%%
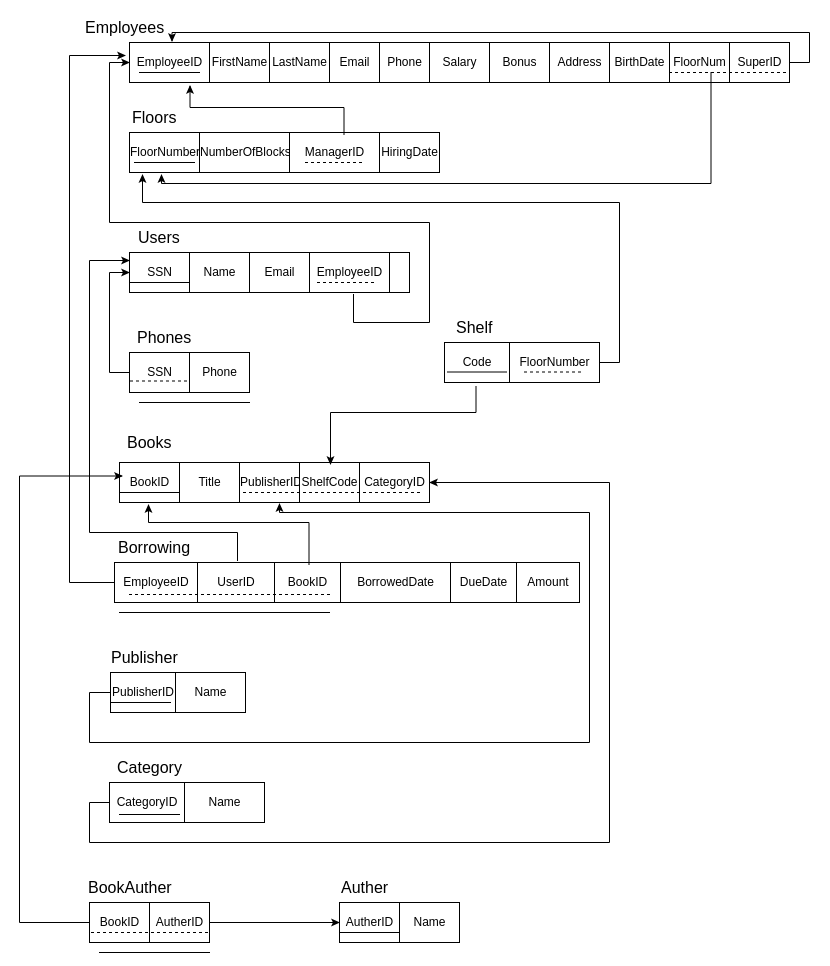
<!DOCTYPE html>
<html lang="en">
<head>
<meta charset="utf-8">
<title>Library relational schema</title>
<style>
:root { --ink: #000; --paper: #fff; }
* { box-sizing: border-box; margin: 0; padding: 0; }
html, body { width: 830px; height: 966px; overflow: hidden; background: var(--paper); }
.schema { position: relative; width: 830px; height: 966px; overflow: hidden; color: var(--ink); font-family: "Liberation Sans", Arial, Helvetica, sans-serif; }
.entity { position: absolute; left: var(--x); top: var(--y); }
.entity h2 { position: absolute; left: var(--name-x); top: var(--name-y, -24px); font-size: 16px; line-height: 20px; font-weight: 400; white-space: nowrap; }
.columns { display: flex; height: 41px; list-style: none; border: 1px solid var(--ink); border-right: 0; }
.columns li { flex: none; width: var(--w, 60px); border-right: 1px solid var(--ink); overflow: hidden; text-align: center; font-size: 12px; line-height: 39px; white-space: nowrap; }
.lines { position: absolute; left: 0; top: 0; fill: none; stroke: var(--ink); }
.foreign-keys { stroke-dasharray: 3 3; }
.arrowhead { fill: var(--ink); stroke: none; }
</style>
</head>
<body>
<main class="schema">
  <section class="entity" style="--x:129px;--y:42px;--name-x:-44px">
    <h2>Employees</h2>
    <ul class="columns"><li style="--w:80px">EmployeeID</li><li>FirstName</li><li>LastName</li><li style="--w:50px">Email</li><li style="--w:50px">Phone</li><li>Salary</li><li>Bonus</li><li>Address</li><li>BirthDate</li><li>FloorNum</li><li>SuperID</li></ul>
  </section>
  <section class="entity" style="--x:129px;--y:132px;--name-x:3px">
    <h2>Floors</h2>
    <ul class="columns"><li style="--w:70px">FloorNumber</li><li style="--w:90px">NumberOfBlocks</li><li style="--w:90px">ManagerID</li><li>HiringDate</li></ul>
  </section>
  <section class="entity" style="--x:129px;--y:252px;--name-x:9px">
    <h2>Users</h2>
    <ul class="columns"><li>SSN</li><li>Name</li><li>Email</li><li style="--w:80px">EmployeeID</li><li style="--w:20px"></li></ul>
  </section>
  <section class="entity" style="--x:129px;--y:352px;--name-x:8px">
    <h2>Phones</h2>
    <ul class="columns"><li>SSN</li><li>Phone</li></ul>
  </section>
  <section class="entity" style="--x:444px;--y:342px;--name-x:12px">
    <h2>Shelf</h2>
    <ul class="columns"><li style="--w:65px">Code</li><li style="--w:90px">FloorNumber</li></ul>
  </section>
  <section class="entity" style="--x:119px;--y:462px;--name-x:8px;--name-y:-29px">
    <h2>Books</h2>
    <ul class="columns"><li>BookID</li><li>Title</li><li>PublisherID</li><li>ShelfCode</li><li style="--w:70px">CategoryID</li></ul>
  </section>
  <section class="entity" style="--x:114px;--y:562px;--name-x:4px">
    <h2>Borrowing</h2>
    <ul class="columns"><li style="--w:83px">EmployeeID</li><li style="--w:77px">UserID</li><li style="--w:66px">BookID</li><li style="--w:110px">BorrowedDate</li><li style="--w:66px">DueDate</li><li style="--w:63px">Amount</li></ul>
  </section>
  <section class="entity" style="--x:110px;--y:672px;--name-x:1px">
    <h2>Publisher</h2>
    <ul class="columns"><li style="--w:65px">PublisherID</li><li style="--w:70px">Name</li></ul>
  </section>
  <section class="entity" style="--x:109px;--y:782px;--name-x:8px">
    <h2>Category</h2>
    <ul class="columns"><li style="--w:75px">CategoryID</li><li style="--w:80px">Name</li></ul>
  </section>
  <section class="entity" style="--x:89px;--y:902px;--name-x:-1px">
    <h2>BookAuther</h2>
    <ul class="columns"><li>BookID</li><li>AutherID</li></ul>
  </section>
  <section class="entity" style="--x:339px;--y:902px;--name-x:2px">
    <h2>Auther</h2>
    <ul class="columns"><li>AutherID</li><li>Name</li></ul>
  </section>

  <svg class="lines" width="830" height="966" viewBox="0 0 830 966" aria-hidden="true">
    <defs>
      <marker id="arrow" markerUnits="userSpaceOnUse" markerWidth="9" markerHeight="10" refX="8" refY="5" orient="auto">
        <path class="arrowhead" d="M9 5L0 1L2 5L0 9Z"/>
      </marker>
    </defs>
    <g class="primary-keys">
      <path d="M139 72.5H200"/>
      <path d="M134 162.5H195"/>
      <path d="M130 282.5H189"/>
      <path d="M139 402.5H250"/>
      <path d="M447 372H507"/>
      <path d="M119 492.5H180"/>
      <path d="M119 612.5H330"/>
      <path d="M110 702.5H171"/>
      <path d="M119 814.5H180"/>
      <path d="M339 932.5H400"/>
      <path d="M99 952.5H210"/>
    </g>
    <g class="foreign-keys">
      <path d="M669 72.5H789"/>
      <path d="M305 162.5H365"/>
      <path d="M317 282.5H377"/>
      <path d="M130 381H189"/>
      <path d="M524 372H584"/>
      <path d="M243 492.5H423"/>
      <path d="M129 594.5H333"/>
      <path d="M91 932.5H210"/>
    </g>
    <g class="references" marker-end="url(#arrow)">
      <path marker-end="url(#arrow)" d="M789 62.5H809.5V32.5H172V41"/>
      <path marker-end="url(#arrow)" d="M711 72V183.5H161.5V175"/>
      <path marker-end="url(#arrow)" d="M344 135V107.5H190V86"/>
      <path marker-end="url(#arrow)" d="M353.5 294V322.5H429.5V222.5H109.5V62.5H129"/>
      <path marker-end="url(#arrow)" d="M114 582.5H69.5V55.5H125"/>
      <path marker-end="url(#arrow)" d="M237.5 561V532.5H89.5V260.5H129"/>
      <path marker-end="url(#arrow)" d="M129 372.5H109.5V272.5H129"/>
      <path marker-end="url(#arrow)" d="M600 362.5H619.5V202.5H142.5V175"/>
      <path marker-end="url(#arrow)" d="M476 386V412.5H330.5V464"/>
      <path marker-end="url(#arrow)" d="M309 565V522.5H148.5V505"/>
      <path marker-end="url(#arrow)" d="M110 692.5H89.5V742.5H589.5V512.5H279.5V504"/>
      <path marker-end="url(#arrow)" d="M109 802.5H89.5V842.5H609.5V482.5H430"/>
      <path marker-end="url(#arrow)" d="M89 922.5H19.5V476H122"/>
      <path marker-end="url(#arrow)" d="M210 922.5H339"/>
    </g>
  </svg>
</main>
</body>
</html>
%%
# PROBLEM TO WORK ON
Retype the entries above exactly. Stop after the line containing "hidden; background: var(--paper);", and omit the pictures.

# THE ANSWER
<!DOCTYPE html>
<html lang="en">
<head>
<meta charset="utf-8">
<title>Library relational schema</title>
<style>
:root { --ink: #000; --paper: #fff; }
* { box-sizing: border-box; margin: 0; padding: 0; }
html, body { width: 830px; height: 966px; overflow: hidden; background: var(--paper); }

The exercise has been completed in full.